What’s your earliest memory?
Trying to shuffle on skis when I was three or four, behind my father down the thin snow of a flat London street.
Who is your hero?
My father, who spent three hours playing with me every morning before school: he specialised in fencing in the park and later, when we moved to Malaysia, in building rafts in the jungle. And Indiana Jones. I am still in awe of archaeologists.
What was the last book you read that made you envy the writer?
Erich Auerbach’s Mimesis – for his learning, the precision of his grammar and his historical imagination. I find it impossible to imagine ever being able to think with such subtlety and care.
Which politician, past or present, do you look up to?
I admire the speeches of John Lawrence, who returned to parliament from India and whose pragmatism, decades in the field, knowledge and eloquence enabled him to demolish the foreign policy of the day.
What would be your Mastermind special subject?
I’m terrible at general knowledge but, if I were forced, I’d choose the vanished Middleland of Britain – the kingdoms of Cumbria and Northumbria, which were crushed out of existence by the new states of England and Scotland. Or anything on the history of the English-Scottish border.
Which time and place, other than your own, would you like to live in?
Macedonia in 334BC – Aristotle, horses and an opportunity to canter towards Afghanistan.
What TV show could you not live without?
The Wire, as a portrait of human nature and practical politics. And, come to think of it, as entertainment.
Who would paint your portrait?
When I was 18, I would have gone for Pompeo Batoni, the Italian swagger painter. Now I’d go for Paul Benney. He painted a picture of my father aged 92, which I loved and my father didn’t like, on the grounds that it made him “look like an old man”.
What’s your theme tune?
“The Barren Rocks of Aden”, the first tune I learned on the bagpipes, linking the Middle East to the rocks of the Highlands.
What’s the best piece of advice you’ve ever received?
To set up a vocational training programme in carpentry when I was working in Iraq. I did it reluctantly, feeling that it was the last thing anyone needed with bullets flying around. But I found it was the only programme that genuinely caught the imagination of the local community.
What’s currently bugging you?
Rewilding. Rural broadband. The impossibility of fitting two prams in the hall.
What single thing would make your life better?
I have always wanted a full-size, fully functioning Batmobile. And I’d also like more time to play with my two-year-old.
When were you happiest?
Running a charity in Afghanistan in 2007: living in Kabul, building an organisation, being around Afghans and working with extraordinary volunteers.
Are we all doomed?
Not doomed, perhaps, but fate does iron wedges drive and always crowds itself betwixt.

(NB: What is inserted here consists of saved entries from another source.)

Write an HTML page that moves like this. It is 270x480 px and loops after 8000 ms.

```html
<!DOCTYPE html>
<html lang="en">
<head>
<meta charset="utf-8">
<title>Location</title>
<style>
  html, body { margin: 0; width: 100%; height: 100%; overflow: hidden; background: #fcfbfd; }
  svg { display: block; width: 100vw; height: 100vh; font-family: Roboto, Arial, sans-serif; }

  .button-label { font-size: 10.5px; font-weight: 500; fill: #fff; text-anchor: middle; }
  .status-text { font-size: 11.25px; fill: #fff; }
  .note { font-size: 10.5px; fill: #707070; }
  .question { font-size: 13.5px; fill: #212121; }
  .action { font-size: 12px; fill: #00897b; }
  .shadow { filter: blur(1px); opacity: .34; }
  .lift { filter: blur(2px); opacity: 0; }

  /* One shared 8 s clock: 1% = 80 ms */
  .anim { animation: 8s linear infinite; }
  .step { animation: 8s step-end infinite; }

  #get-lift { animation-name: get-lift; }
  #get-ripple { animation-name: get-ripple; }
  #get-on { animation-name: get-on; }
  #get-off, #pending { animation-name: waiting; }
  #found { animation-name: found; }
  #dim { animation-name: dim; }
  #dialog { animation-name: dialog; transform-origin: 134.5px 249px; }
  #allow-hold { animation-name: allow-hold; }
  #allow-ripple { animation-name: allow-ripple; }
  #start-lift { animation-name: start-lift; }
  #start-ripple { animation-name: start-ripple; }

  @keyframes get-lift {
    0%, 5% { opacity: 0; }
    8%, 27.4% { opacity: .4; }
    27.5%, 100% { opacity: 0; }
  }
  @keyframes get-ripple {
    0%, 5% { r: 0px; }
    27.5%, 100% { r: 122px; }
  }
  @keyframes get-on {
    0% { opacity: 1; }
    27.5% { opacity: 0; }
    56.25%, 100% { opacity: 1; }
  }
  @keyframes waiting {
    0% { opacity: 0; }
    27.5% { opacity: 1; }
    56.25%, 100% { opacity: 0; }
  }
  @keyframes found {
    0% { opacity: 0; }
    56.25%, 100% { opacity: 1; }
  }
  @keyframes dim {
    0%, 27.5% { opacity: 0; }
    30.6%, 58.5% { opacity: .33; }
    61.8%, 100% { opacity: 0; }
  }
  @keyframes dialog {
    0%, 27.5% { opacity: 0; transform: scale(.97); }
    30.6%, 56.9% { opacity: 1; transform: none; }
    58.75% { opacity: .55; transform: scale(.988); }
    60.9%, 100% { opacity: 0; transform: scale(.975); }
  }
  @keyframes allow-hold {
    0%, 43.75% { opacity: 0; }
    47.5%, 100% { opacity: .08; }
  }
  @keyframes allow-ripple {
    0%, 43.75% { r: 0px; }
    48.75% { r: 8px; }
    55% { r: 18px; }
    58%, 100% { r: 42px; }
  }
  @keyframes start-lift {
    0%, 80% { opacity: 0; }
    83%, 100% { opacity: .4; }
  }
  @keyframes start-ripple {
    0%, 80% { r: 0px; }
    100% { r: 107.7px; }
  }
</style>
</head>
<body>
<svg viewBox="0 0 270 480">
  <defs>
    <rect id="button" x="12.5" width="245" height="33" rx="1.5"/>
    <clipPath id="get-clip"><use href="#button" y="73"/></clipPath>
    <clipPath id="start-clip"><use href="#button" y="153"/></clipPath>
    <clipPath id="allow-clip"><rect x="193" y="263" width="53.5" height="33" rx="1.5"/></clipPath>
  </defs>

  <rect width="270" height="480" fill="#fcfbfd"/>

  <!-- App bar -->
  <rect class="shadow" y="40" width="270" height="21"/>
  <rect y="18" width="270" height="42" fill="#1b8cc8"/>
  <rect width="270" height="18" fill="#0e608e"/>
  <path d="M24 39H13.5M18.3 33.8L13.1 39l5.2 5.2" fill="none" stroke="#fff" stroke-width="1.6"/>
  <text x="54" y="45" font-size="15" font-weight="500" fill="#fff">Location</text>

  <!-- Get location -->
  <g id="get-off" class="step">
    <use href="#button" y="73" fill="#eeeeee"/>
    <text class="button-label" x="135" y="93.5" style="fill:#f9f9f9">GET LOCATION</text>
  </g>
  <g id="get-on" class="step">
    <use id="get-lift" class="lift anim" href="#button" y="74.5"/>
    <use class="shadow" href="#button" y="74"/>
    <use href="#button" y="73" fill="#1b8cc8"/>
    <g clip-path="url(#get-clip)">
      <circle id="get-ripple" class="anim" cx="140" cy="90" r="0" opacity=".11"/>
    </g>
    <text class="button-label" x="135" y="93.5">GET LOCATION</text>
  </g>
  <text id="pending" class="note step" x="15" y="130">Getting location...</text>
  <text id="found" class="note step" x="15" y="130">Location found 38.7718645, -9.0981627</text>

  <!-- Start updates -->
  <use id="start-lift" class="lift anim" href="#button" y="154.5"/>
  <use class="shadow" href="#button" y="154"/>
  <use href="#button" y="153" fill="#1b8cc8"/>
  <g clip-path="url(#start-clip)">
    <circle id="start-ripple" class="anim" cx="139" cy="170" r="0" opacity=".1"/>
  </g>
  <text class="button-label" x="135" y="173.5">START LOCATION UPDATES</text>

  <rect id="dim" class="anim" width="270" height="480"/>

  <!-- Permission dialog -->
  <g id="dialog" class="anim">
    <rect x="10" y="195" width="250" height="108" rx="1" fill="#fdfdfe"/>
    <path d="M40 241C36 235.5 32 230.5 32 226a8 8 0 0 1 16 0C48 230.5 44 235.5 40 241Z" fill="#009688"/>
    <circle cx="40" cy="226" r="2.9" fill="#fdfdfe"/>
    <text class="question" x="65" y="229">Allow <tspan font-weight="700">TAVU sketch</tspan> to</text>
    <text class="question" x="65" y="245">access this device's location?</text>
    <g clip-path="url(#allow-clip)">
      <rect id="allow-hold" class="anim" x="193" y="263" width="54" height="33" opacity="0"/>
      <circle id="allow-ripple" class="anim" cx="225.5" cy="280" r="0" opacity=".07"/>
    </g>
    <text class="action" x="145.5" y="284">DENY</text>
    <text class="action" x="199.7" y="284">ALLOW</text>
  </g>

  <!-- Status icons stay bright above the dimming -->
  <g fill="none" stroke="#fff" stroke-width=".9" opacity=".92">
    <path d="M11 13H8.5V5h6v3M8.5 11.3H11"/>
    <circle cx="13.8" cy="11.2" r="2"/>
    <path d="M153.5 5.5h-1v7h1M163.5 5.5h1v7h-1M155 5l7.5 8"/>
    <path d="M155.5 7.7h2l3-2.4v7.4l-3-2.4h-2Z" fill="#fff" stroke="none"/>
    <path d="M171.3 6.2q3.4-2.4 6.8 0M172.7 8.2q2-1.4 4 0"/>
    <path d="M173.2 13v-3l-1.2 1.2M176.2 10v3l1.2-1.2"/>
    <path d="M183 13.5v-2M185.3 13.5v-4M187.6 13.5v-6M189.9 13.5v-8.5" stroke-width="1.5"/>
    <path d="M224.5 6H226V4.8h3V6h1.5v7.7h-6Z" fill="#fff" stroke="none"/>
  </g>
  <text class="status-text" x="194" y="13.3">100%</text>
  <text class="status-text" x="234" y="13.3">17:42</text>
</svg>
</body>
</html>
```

“Occupational Hazards”, based on Rory Stewart’s memoir, is at the Hampstead Theatre, London NW3, until 3 June. hampsteadtheatre.com
This article appears in the 10 May 2017 issue of the New Statesman, Why the Tories keep winning